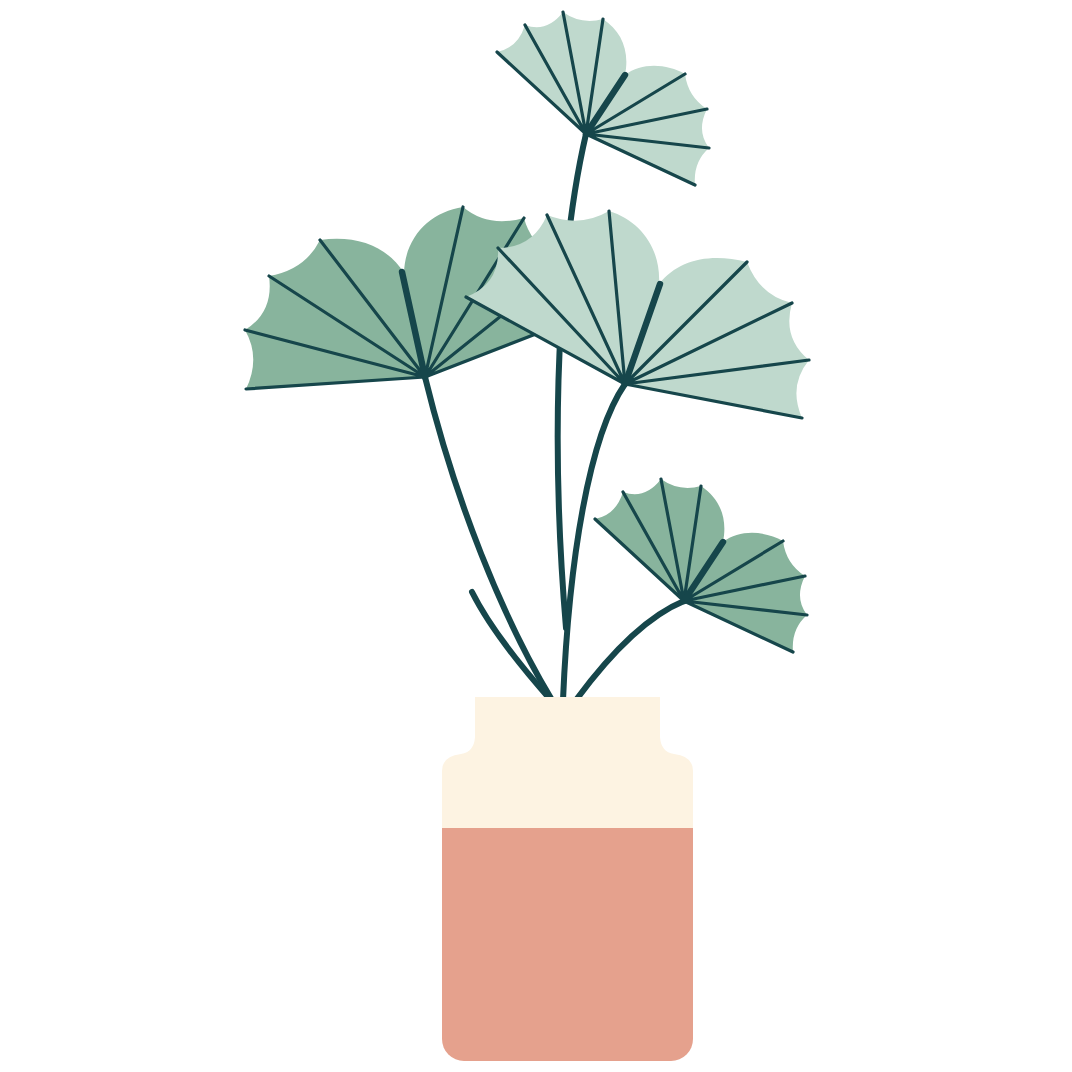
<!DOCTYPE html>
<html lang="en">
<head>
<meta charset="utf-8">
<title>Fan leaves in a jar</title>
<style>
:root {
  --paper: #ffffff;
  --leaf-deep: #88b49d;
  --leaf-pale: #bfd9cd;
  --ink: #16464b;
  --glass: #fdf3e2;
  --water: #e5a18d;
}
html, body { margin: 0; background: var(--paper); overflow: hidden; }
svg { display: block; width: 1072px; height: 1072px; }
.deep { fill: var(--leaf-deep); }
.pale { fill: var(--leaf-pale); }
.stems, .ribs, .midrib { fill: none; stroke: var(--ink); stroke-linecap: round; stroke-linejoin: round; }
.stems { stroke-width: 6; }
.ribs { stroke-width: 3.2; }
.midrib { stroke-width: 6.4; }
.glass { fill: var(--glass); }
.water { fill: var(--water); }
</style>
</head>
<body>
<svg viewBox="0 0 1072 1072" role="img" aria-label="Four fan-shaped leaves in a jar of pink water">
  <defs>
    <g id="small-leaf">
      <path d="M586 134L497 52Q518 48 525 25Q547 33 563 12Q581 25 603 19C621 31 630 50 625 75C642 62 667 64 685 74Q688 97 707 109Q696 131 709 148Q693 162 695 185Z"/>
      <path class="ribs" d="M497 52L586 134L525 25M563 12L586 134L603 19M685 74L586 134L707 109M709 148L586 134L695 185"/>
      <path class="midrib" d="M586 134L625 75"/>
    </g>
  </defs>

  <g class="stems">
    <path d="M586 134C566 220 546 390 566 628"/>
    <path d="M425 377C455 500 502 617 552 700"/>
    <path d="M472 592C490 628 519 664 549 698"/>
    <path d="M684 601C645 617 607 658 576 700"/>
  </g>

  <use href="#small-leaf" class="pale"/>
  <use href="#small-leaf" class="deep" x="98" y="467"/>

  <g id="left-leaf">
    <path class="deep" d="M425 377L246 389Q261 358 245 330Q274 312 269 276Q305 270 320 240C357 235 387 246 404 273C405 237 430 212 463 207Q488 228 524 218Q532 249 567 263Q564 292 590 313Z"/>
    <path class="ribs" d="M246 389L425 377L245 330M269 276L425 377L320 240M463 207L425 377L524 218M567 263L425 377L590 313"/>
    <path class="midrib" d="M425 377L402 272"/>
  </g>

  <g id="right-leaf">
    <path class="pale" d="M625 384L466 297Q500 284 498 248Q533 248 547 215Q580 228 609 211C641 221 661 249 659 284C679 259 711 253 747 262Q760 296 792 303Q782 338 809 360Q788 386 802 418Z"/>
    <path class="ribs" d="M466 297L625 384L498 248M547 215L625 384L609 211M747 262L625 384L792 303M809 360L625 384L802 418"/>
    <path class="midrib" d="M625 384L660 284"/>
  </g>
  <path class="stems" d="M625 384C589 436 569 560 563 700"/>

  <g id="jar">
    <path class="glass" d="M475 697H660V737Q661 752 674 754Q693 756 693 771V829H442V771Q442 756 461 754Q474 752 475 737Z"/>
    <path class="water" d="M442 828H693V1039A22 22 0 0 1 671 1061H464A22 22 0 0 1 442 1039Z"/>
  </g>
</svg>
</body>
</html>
★ ★ ★ ★
> **WHAT TO PRODUCE**
After reading through the material, report every line that holds "pale".

> **ANSWER TO THIS EXERCISE**
  --leaf-pale: #bfd9cd;
.pale { fill: var(--leaf-pale); }
  <use href="#small-leaf" class="pale"/>
    <path class="pale" d="M625 384L466 297Q500 284 498 248Q533 248 547 215Q580 228 609 211C641 221 661 249 659 284C679 259 711 253 747 262Q760 296 792 303Q782 338 809 360Q788 386 802 418Z"/>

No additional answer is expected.